From the material below, copy each line that holds the word "getElementById".

## [Dataset entries]

-*-

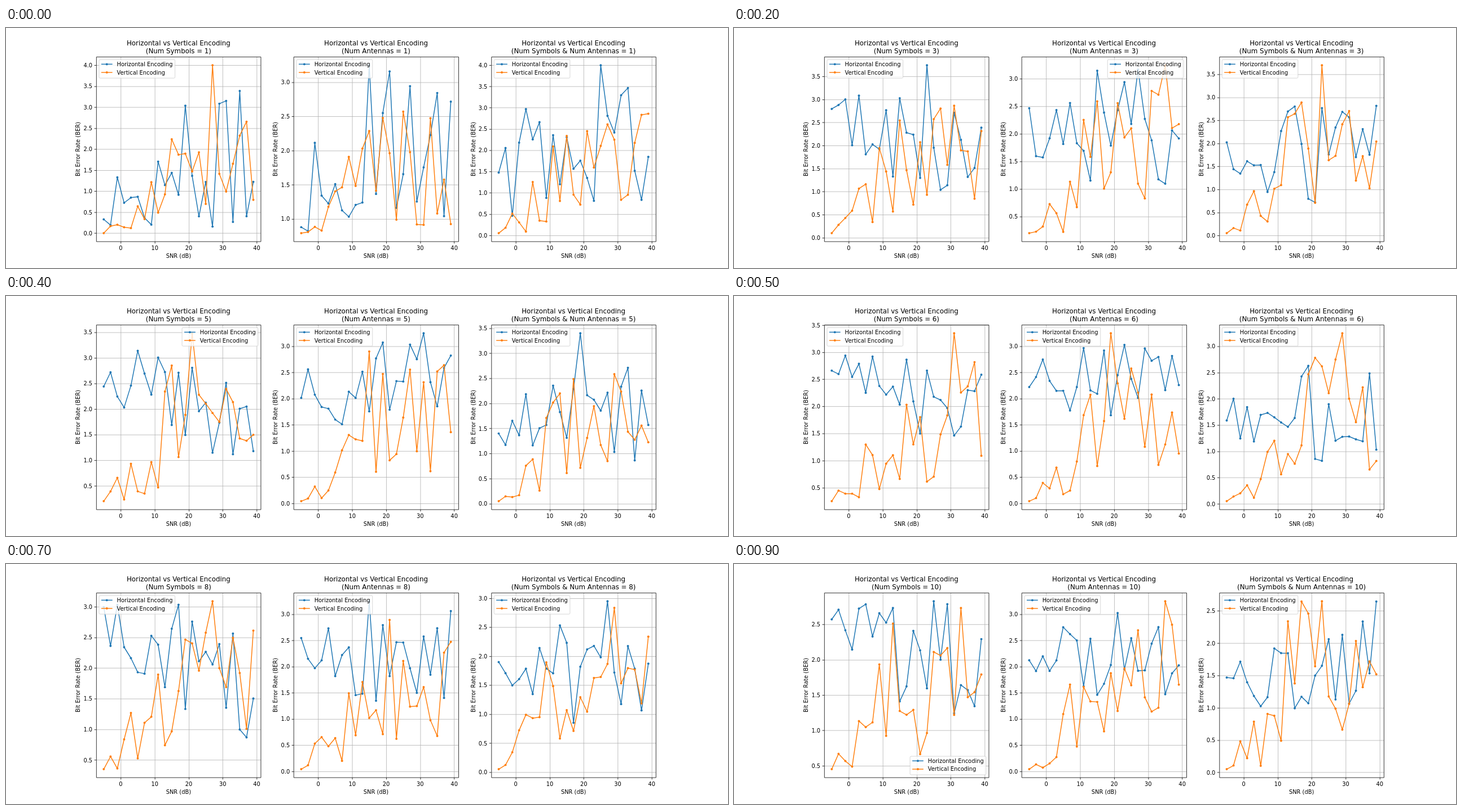
Recreate the animation shown at these times as an HTML page with a canvas. Size 1280 by 427 pixels, loop 1000 ms.

```html
<!DOCTYPE html>
<html lang="en">
<head>
<meta charset="utf-8">
<title>Horizontal vs Vertical Encoding</title>
<style>
  html, body { margin: 0; width: 100%; height: 100%; overflow: hidden; background: #fff; }
  canvas { display: block; }
</style>
</head>
<body>
<canvas id="stage" width="1280" height="427"></canvas>
<script>
const ctx = document.getElementById('stage').getContext('2d');
const PT = 1280 / 18 / 72;
const PIXEL = 1280 / 1800;
const EM = 10 * PT;
const TOP = 51.24, BOTTOM = 380.03, WIDTH = 291.76, STRIDE = 350.12, LEFT = 160;
const COUNT = 23, STEPS = 10, STEP_MS = 100;
const BLUE = '#1f77b4', ORANGE = '#ff7f0e';

// Each panel gives its value range and the level where the horizontal curve
// starts and ends; n counts from 1. The legend is upper left unless listed.
const panels = [
  {
    label: 'Num Symbols',
    lo: n => .05 * (n - 1), hi: n => 4 - .13 * (n - 1),
    start: n => 2.8 - 2 * Math.exp(1 - n), end: 1.7,
    lower: [2, 7, 10], upperRight: [5]
  },
  {
    label: 'Num Antennas',
    lo: n => .04 + .75 * Math.exp(-(((n - 1) / 1.6) ** 2)), hi: () => 3.25,
    start: n => 2.3 - 1.3 * Math.exp(1 - n), end: 2.2,
    lower: [], upperRight: [3, 7]
  },
  {
    label: 'Num Symbols & Num Antennas',
    lo: () => .05, hi: n => 4 - .15 * (n - 1),
    start: () => 1.6, end: 1.8,
    lower: [2, 7], upperRight: []
  }
];

function makeRandom(seed) {
  let state = seed * 7919 + 17;
  return () => {
    state = (Math.imul(state, 1664525) + 1013904223) >>> 0;
    return state / 2 ** 32;
  };
}

// Reflects a value that leaves the range back into it.
function fold(v, lo, hi) {
  const span = hi - lo;
  const offset = (((v - lo) % (2 * span)) + 2 * span) % (2 * span);
  return lo + (offset > span ? 2 * span - offset : offset);
}

function makeChart(panel, n, seed) {
  const random = makeRandom(seed);
  const lo = panel.lo(n), hi = panel.hi(n), start = panel.start(n);
  const makeSeries = (trend, spread) => Array.from({ length: COUNT }, (_, i) => {
    const ramp = Math.min(1, i / 10);
    return fold(trend(i, ramp) + spread(ramp) * (2 * random() - 1), lo, hi);
  });
  const series = [
    makeSeries(i => start + (panel.end - start) * i / (COUNT - 1),
      ramp => .25 + 1 / n + .55 * ramp),
    makeSeries((i, ramp) => lo + (1.75 - lo) * ramp ** 1.3,
      ramp => .12 + 1.05 * ramp)
  ];
  series[1][0] = lo;
  series[Math.floor(random() * 2)][10 + Math.floor(random() * 12)] = hi;
  return { lo, hi, series };
}

panels.forEach((panel, p) => {
  panel.charts = Array.from({ length: STEPS }, (_, i) => makeChart(panel, i + 1, i * 3 + p + 1));
});

const snap = v => (Math.floor(v / PIXEL + .5) + .5) * PIXEL;

function text(string, x, y, align = 'center', points = 10) {
  ctx.font = `${points * PT}px "DejaVu Sans", sans-serif`;
  ctx.textAlign = align;
  ctx.fillStyle = '#000';
  ctx.fillText(string, x, y);
}

function line(points, color, width) {
  ctx.beginPath();
  points.forEach(([x, y]) => ctx.lineTo(x, y));
  ctx.strokeStyle = color;
  ctx.lineWidth = width * PT;
  ctx.stroke();
}

function dot([x, y], color) {
  ctx.beginPath();
  ctx.arc(x, y, 2 * PT, 0, Math.PI * 2);
  ctx.fillStyle = color;
  ctx.fill();
}

function drawLegend(left, atRight, atBottom) {
  const width = 134.7, height = 33, pad = EM / 2;
  const x = atRight ? left + WIDTH - pad - width : left + pad;
  const y = atBottom ? BOTTOM - pad - height : TOP + pad;
  ctx.beginPath();
  ctx.roundRect(x, y, width, height, .2 * EM);
  ctx.fillStyle = 'rgba(255,255,255,.8)';
  ctx.fill();
  ctx.strokeStyle = 'rgba(204,204,204,.8)';
  ctx.lineWidth = PT;
  ctx.stroke();
  [['Horizontal Encoding', BLUE], ['Vertical Encoding', ORANGE]].forEach(([name, color], i) => {
    const rowY = y + 8.2 + i * 14.7, start = x + .4 * EM;
    line([[start, rowY], [start + 2 * EM, rowY]], color, 1.5);
    dot([start + EM, rowY], color);
    text(name, start + 2.8 * EM, rowY + 3.5, 'left');
  });
}

function drawPanel(panel, p, n) {
  const left = LEFT + p * STRIDE, right = left + WIDTH, center = left + WIDTH / 2;
  const { lo, hi, series } = panel.charts[n - 1];
  const margin = (hi - lo) * .05, tick = 3.5 * PT;
  const toX = snr => left + WIDTH * (snr + 7.2) / 48.4;
  const toY = v => BOTTOM - (BOTTOM - TOP) * (v - lo + margin) / (hi - lo + 2 * margin);

  for (let snr = 0; snr <= 40; snr += 10) {
    const x = snap(toX(snr));
    line([[x, TOP], [x, BOTTOM]], '#b0b0b0', .8);
    line([[x, BOTTOM], [x, BOTTOM + tick]], '#000', .8);
    text(String(snr), toX(snr), 394.8);
  }
  for (let v = Math.ceil((lo - margin) * 2) / 2; v <= hi + margin; v += .5) {
    const y = snap(toY(v));
    line([[left, y], [right, y]], '#b0b0b0', .8);
    line([[left - tick, y], [left, y]], '#000', .8);
    text(Math.abs(v).toFixed(1), left - 2 * tick, toY(v) + 3.8, 'right');
  }

  series.forEach((values, s) => {
    const color = s ? ORANGE : BLUE;
    const points = values.map((v, i) => [toX(2 * i - 5), toY(v)]);
    line(points, color, 1.5);
    points.forEach(point => dot(point, color));
  });

  ctx.strokeStyle = '#000';
  ctx.lineWidth = .8 * PT;
  ctx.strokeRect(snap(left), snap(TOP), snap(right) - snap(left), snap(BOTTOM) - snap(TOP));
  const atBottom = panel.lower.includes(n);
  drawLegend(left, atBottom || panel.upperRight.includes(n), atBottom);

  text('Horizontal vs Vertical Encoding', center, 31.4, 'center', 12);
  text(`(${panel.label} = ${n})`, center, 45.3, 'center', 12);
  text('SNR (dB)', center, 409);
  ctx.save();
  ctx.translate(left - 28.7, (TOP + BOTTOM) / 2);
  ctx.rotate(-Math.PI / 2);
  text('Bit Error Rate (BER)', 0, 0);
  ctx.restore();
}

function draw(ms) {
  const n = Math.floor(ms / STEP_MS) % STEPS + 1;
  ctx.fillStyle = '#fff';
  ctx.fillRect(0, 0, 1280, 427);
  ctx.lineJoin = 'round';
  panels.forEach((panel, p) => drawPanel(panel, p, n));
}

const start = performance.now();
function tick() {
  draw(performance.now() - start);
  requestAnimationFrame(tick);
}
tick();
</script>
</body>
</html>
```
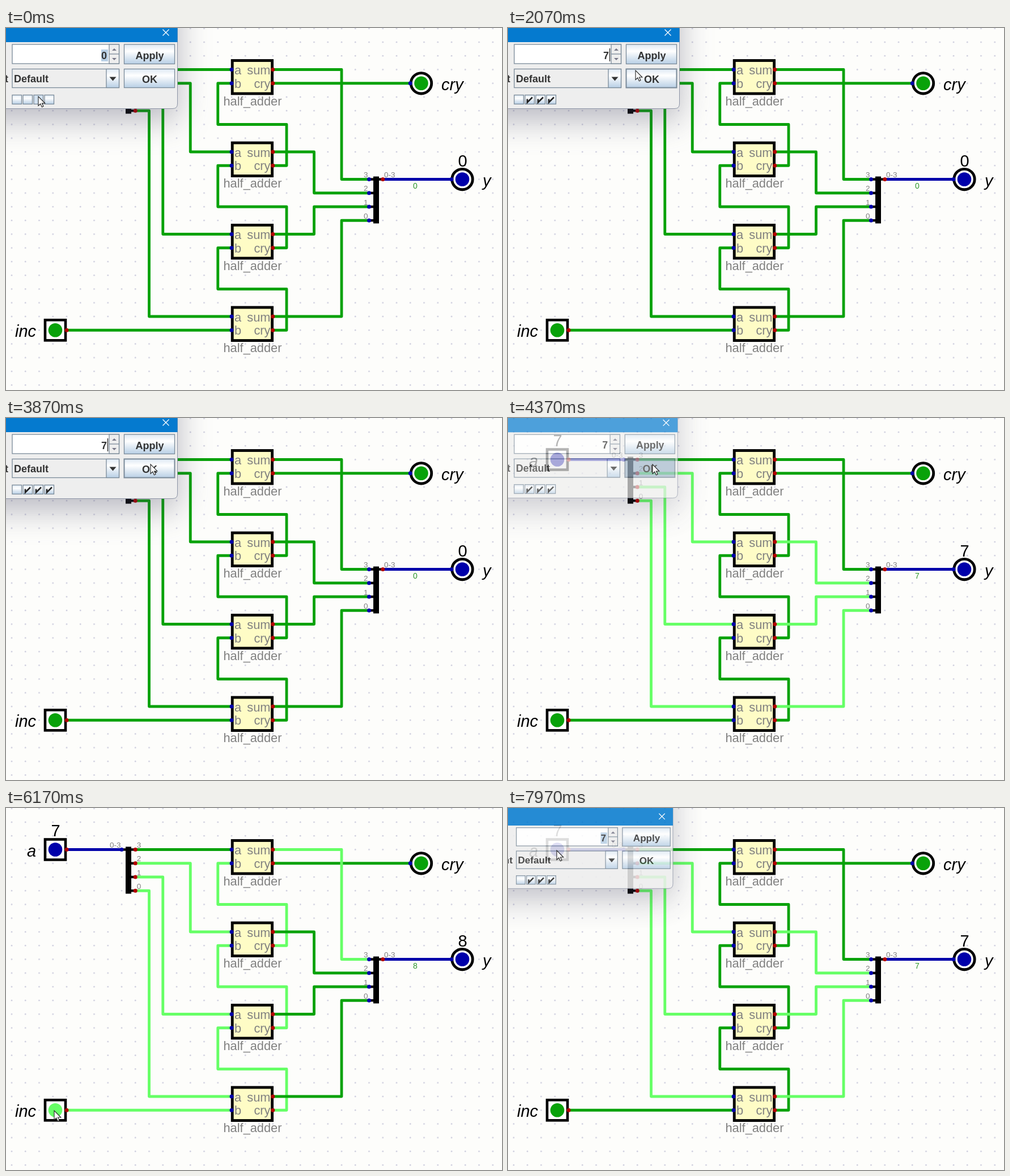
Write an HTML page that moves like this. It is 875 by 640 pixels and loops after 8 s.

```html
<!DOCTYPE html>
<html lang="en">
<head>
<meta charset="utf-8">
<title>Incrementer circuit</title>
<style>
  html, body { margin: 0; width: 100%; height: 100%; overflow: hidden; background: #fdfdfb; }
  svg { display: block; width: 100%; height: 100%; }
  text { font-family: "Liberation Sans", Arial, sans-serif; font-size: 21.8px; }
  .wire { fill: none; stroke-width: 4.85; stroke-linejoin: round; stroke-linecap: round; }
  .pin { fill: #808080; }
  .small { font-size: 13.5px; fill: #808080; }
  .bus { font-size: 14px; fill: #2f962f; text-anchor: middle; }
  .name { font-size: 29px; font-style: italic; }
  .value { font-size: 29px; text-anchor: middle; }
  .end { text-anchor: end; }
  .mid { text-anchor: middle; }
  .ui { font-size: 18px; font-weight: bold; fill: #333; }
  .edge { stroke: #7a8a99; stroke-width: 1.3; }
</style>
</head>
<body>
<svg id="stage" viewBox="0 0 875 640"></svg>
<script>
const PERIOD = 8000, STEP = 24.25;
const LOW = '#08a20a', HIGH = '#66ff66', BUS = '#0000aa';
const gx = i => 10 + STEP * i, gy = j => 0.75 + STEP * j;
const rows = [21, 15, 9, 3];            // adder rows, lowest bit first

const text = (x, y, s, cls, id = '') => `<text x="${x}" y="${y}" class="${cls}" id="${id}">${s}</text>`;
const rect = (x, y, w, h, attrs) => `<rect x="${x}" y="${y}" width="${w}" height="${h}" ${attrs}/>`;
const disc = (x, y, r, attrs) => `<circle cx="${x}" cy="${y}" r="${r}" ${attrs}/>`;
const line = (d, attrs) => `<path d="${d}" ${attrs}/>`;
const dot = (i, j, isOutput) => disc(gx(i), gy(j), 3.5, `fill="${isOutput ? '#b20000' : BUS}"`);

// Points are grid coordinates: x0, y0, x1, y1, ...
function wire(id, ...p) {
  const points = [];
  for (let k = 0; k < p.length; k += 2) points.push(gx(p[k]) + ',' + gy(p[k + 1]));
  return `<polyline class="wire" id="${id}" stroke="${BUS}" points="${points.join(' ')}"/>`;
}

function adder(row) {
  const y = gy(row);
  return rect(399.2, y - 16, 70.4, 58.5, 'fill="#fefcc6" stroke="#000" stroke-width="4.85"') +
    text(403, y + 8.5, 'a', 'pin') + text(403, y + 32, 'b', 'pin') +
    text(466.5, y + 8.5, 'sum', 'pin end') + text(466.5, y + 32, 'cry', 'pin end') +
    text(435, y + 63, 'half_adder', 'pin mid') +
    dot(16, row, 0) + dot(16, row + 1, 0) + dot(19, row, 1) + dot(19, row + 1, 1);
}

function splitter(barX, row, busColumn, bitColumn) {
  const fansOut = bitColumn > busColumn;
  const stub = (i, j) => line(`M${barX} ${gy(j)}H${gx(i)}`, 'stroke="#000" stroke-width="4.4"');
  let s = rect(barX - 5, gy(row) - 5, 10, 83, '') + stub(busColumn, row) + dot(busColumn, row, !fansOut);
  for (let k = 0; k < 4; k++) {
    const x = gx(bitColumn) + (fansOut ? 2.5 : -9.5);
    s += stub(bitColumn, row + k) + dot(bitColumn, row + k, fansOut) +
      text(x, gy(row + k) - 3.5, 3 - k, 'small');
  }
  return s + text(fansOut ? 183 : 667, gy(row) - 3.5, '0-3', 'small');
}

const inputPin = (row, id) => rect(69, gy(row) - 18, 36, 36, 'fill="#fff" stroke="#000" stroke-width="4.6"') +
  disc(87, gy(row), 12.3, `id="${id}" fill="${BUS}"`) + dot(4, row, 1);
const outputPin = (x, row, column, id) => disc(x, gy(row), 18.2, 'fill="#fff" stroke="#000" stroke-width="4.85"') +
  disc(x, gy(row), 12.3, `id="${id}" fill="${BUS}"`) + dot(column, row, 0);

function circuit() {
  let s = rect(0, 0, 875, 640, 'fill="url(#dots)"') +
    wire('busA', 4, 3, 8, 3) + wire('busY', 27, 11, 32, 11) + wire('inc', 4, 22, 16, 22) +
    wire('a3', 9, 3, 16, 3) + wire('c3', 19, 4, 29, 4);
  [10, 11, 13].forEach((column, k) => {
    const r = rows[k];
    s += wire('a' + k, 9, 6 - k, column, 6 - k, column, r, 16, r) +
      wire('c' + k, 19, r + 1, 20, r + 1, 20, r - 2, 15, r - 2, 15, r - 5, 16, r - 5);
  });
  [24, 22, 22, 24].forEach((column, k) => {
    s += wire('s' + k, 19, rows[k], column, rows[k], column, 14 - k, 26, 14 - k);
  });
  return s + rows.map(adder).join('') +
    splitter(216, 3, 8, 9) + splitter(653, 11, 27, 26) +
    inputPin(3, 'lampA') + inputPin(22, 'lampInc') +
    outputPin(732.5, 4, 29, 'lampCry') + outputPin(805, 11, 32, 'lampY') +
    text(37, 86, 'a', 'name') + text(16, 546, 'inc', 'name') +
    text(768, 110, 'cry', 'name') + text(841, 280, 'y', 'name') +
    text(87.5, 50, '', 'value', 'valueA') + text(805.5, 245, '', 'value', 'valueY') +
    text(722, 284, '', 'bus', 'busValue');
}

function dialog() {
  const face = 'class="edge" fill="url(#metal)"';
  let s = line('M-400 -200H302.5V134Q302.5 142.500 294 142.500H-400Z',
      'fill="#eee" stroke="#8d94a6" style="filter:drop-shadow(0 20px 28px rgba(60,60,90,.36))"') +
    rect(-400, -200, 702.5, 225, 'fill="#057acf"') +
    line('M276.500 2.500l11 11m0-11l-11 11', 'stroke="#fff" stroke-width="1.3"') +
    rect(11, 29, 188.5, 34, 'class="edge" fill="#fff"') +
    rect(182, 29, 17.5, 34, 'class="edge" fill="#eee"') + line('M182 46h17.500', 'class="edge"') +
    line('M187 40l4-4 4 4zM187 53l4 4 4-4z', 'fill="#778"') +
    rect(168, 38, 12, 21, 'id="selection" fill="#b8cfe5"') +
    text(178, 54.5, '', 'ui end', 'field') + line('M179.500 36V59', 'id="caret" stroke="#222" stroke-width="1.3"') +
    rect(11, 72.5, 188.5, 33, 'class="edge" fill="#eee"') + rect(177, 72.5, 22.5, 33, face) +
    line('M182.500 86.500h12l-6 7z', 'fill="#333"') +
    text(14, 95.5, 'Default', 'ui') + text(4, 96, 'nt', 'ui end') +
    rect(208.5, 29, 89, 34.5, face) + text(253.5, 54.5, 'Apply', 'ui mid') +
    rect(208.5, 72.5, 89, 33, 'id="ok" ' + face) + text(253.5, 97, 'OK', 'ui mid');
  for (let k = 3; k >= 0; k--) {
    const x = 68 - 19 * k;
    s += rect(x, 118.5, 16.5, 16, `id="box${k}" ` + face) +
      line(`M${x + 4} 125.500v6l9-9`, `id="check${k}" fill="none" stroke="#222" stroke-width="2.6"`);
  }
  return `<g id="dialog">${s}</g>`;
}

document.getElementById('stage').innerHTML = `<defs>
  <pattern id="dots" x="${gx(0) - 5}" y="${gy(0) - 5}" width="${STEP}" height="${STEP}" patternUnits="userSpaceOnUse">
    ${disc(5, 5, 1.3, 'fill="#cbcbdc"')}</pattern>
  <linearGradient id="metal" x2="0" y2="1"><stop stop-color="#dde8f3"/>
    <stop offset=".35" stop-color="#fff"/><stop offset="1" stop-color="#b8cfe5"/></linearGradient></defs>` +
  circuit() + dialog() +
  line('M0 0V16.500L3.800 13L6.400 18.800L9 17.600L6.500 12H11.800Z', 'id="cursor" fill="#fff" stroke="#222" stroke-width="1.1"');

const el = {};
document.querySelectorAll('[id]').forEach(node => el[node.id] = node);
const set = (id, name, value) => el[id].setAttribute(name, value);
const show = (id, visible) => set(id, 'visibility', visible ? 'inherit' : 'hidden');
const label = (id, value) => { el[id].textContent = value; };
const clamp = u => Math.min(1, Math.max(0, u));

// Time, x, y
const cursorPath = [
  [0, 57, 121], [500, 57, 122], [750, 74, 122], [1150, 74, 122], [1400, 38, 123], [1650, 38, 123],
  [2070, 225, 75], [2450, 252, 71], [3100, 262, 70], [3900, 255, 82], [4450, 255, 82],
  [5250, 85, 535], [6700, 85, 535], [7450, 86, 75], [8000, 86, 75]
];

function cursorAt(t) {
  const n = cursorPath.findIndex(p => p[0] > t);
  const [t0, x0, y0] = cursorPath[n - 1], [t1, x1, y1] = cursorPath[n];
  const u = (t - t0) / (t1 - t0), e = u * u * (3 - 2 * u);
  return [x0 + (x1 - x0) * e, y0 + (y1 - y0) * e];
}

function drawCircuit(a, inc) {
  const color = bit => bit ? HIGH : LOW;
  let carry = inc;
  set('inc', 'stroke', color(inc));
  set('lampInc', 'fill', color(inc));
  for (let k = 0; k < 4; k++) {
    const bit = a >> k & 1;
    set('a' + k, 'stroke', color(bit));
    set('s' + k, 'stroke', color(bit ^ carry));
    carry &= bit;
    set('c' + k, 'stroke', color(carry));
  }
  set('lampCry', 'fill', color(carry));
  const y = a + inc & 15;
  label('valueA', a);
  label('valueY', y);
  label('busValue', y);
}

function drawDialog(t, x, y) {
  const closing = clamp((t - 4330) / 140), opening = clamp((t - 7900) / 82);
  const reopened = t >= 7900;
  const alpha = reopened ? opening : 1 - closing;
  const scale = reopened ? 0.9 + 0.055 * opening : 1 - 0.038 * closing;
  const [cx, cy] = reopened ? [82, 140] : [10, 48];
  show('dialog', alpha > 0);
  set('dialog', 'opacity', alpha);
  set('dialog', 'transform', `translate(${cx} ${cy}) scale(${scale}) translate(${-cx} ${-cy})`);

  const entered = t < 300 ? 0 : t < 850 ? 2 : t < 1500 ? 3 : 7;
  const selected = t < 300 || reopened;
  label('field', entered);
  show('selection', selected);
  show('caret', !selected && t < 4250);
  for (let k = 0; k < 4; k++) {
    show('check' + k, entered >> k & 1);
    const left = 68 - 19 * k;
    const hover = !reopened && y > 118 && y < 135 && x >= left && x < left + 17;
    set('box' + k, 'fill', hover ? '#d3e2f0' : 'url(#metal)');
  }
  set('ok', 'fill', t > 4180 && !reopened ? '#a3b8cc' : 'url(#metal)');
  el.ok.style.strokeWidth = t > 1900 && !reopened ? 2 : 1.3;
}

function frame(now) {
  const t = now % PERIOD;
  const [x, y] = cursorAt(t);
  drawCircuit(t < 4270 ? 0 : 7, t >= 5500 && t < 6500 ? 1 : 0);
  drawDialog(t, x, y);
  set('cursor', 'transform', `translate(${x} ${y})`);
  requestAnimationFrame(frame);
}
frame(0);
</script>
</body>
</html>
```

-*-

## [Task result]
const ctx = document.getElementById('stage').getContext('2d');
document.getElementById('stage').innerHTML = `<defs>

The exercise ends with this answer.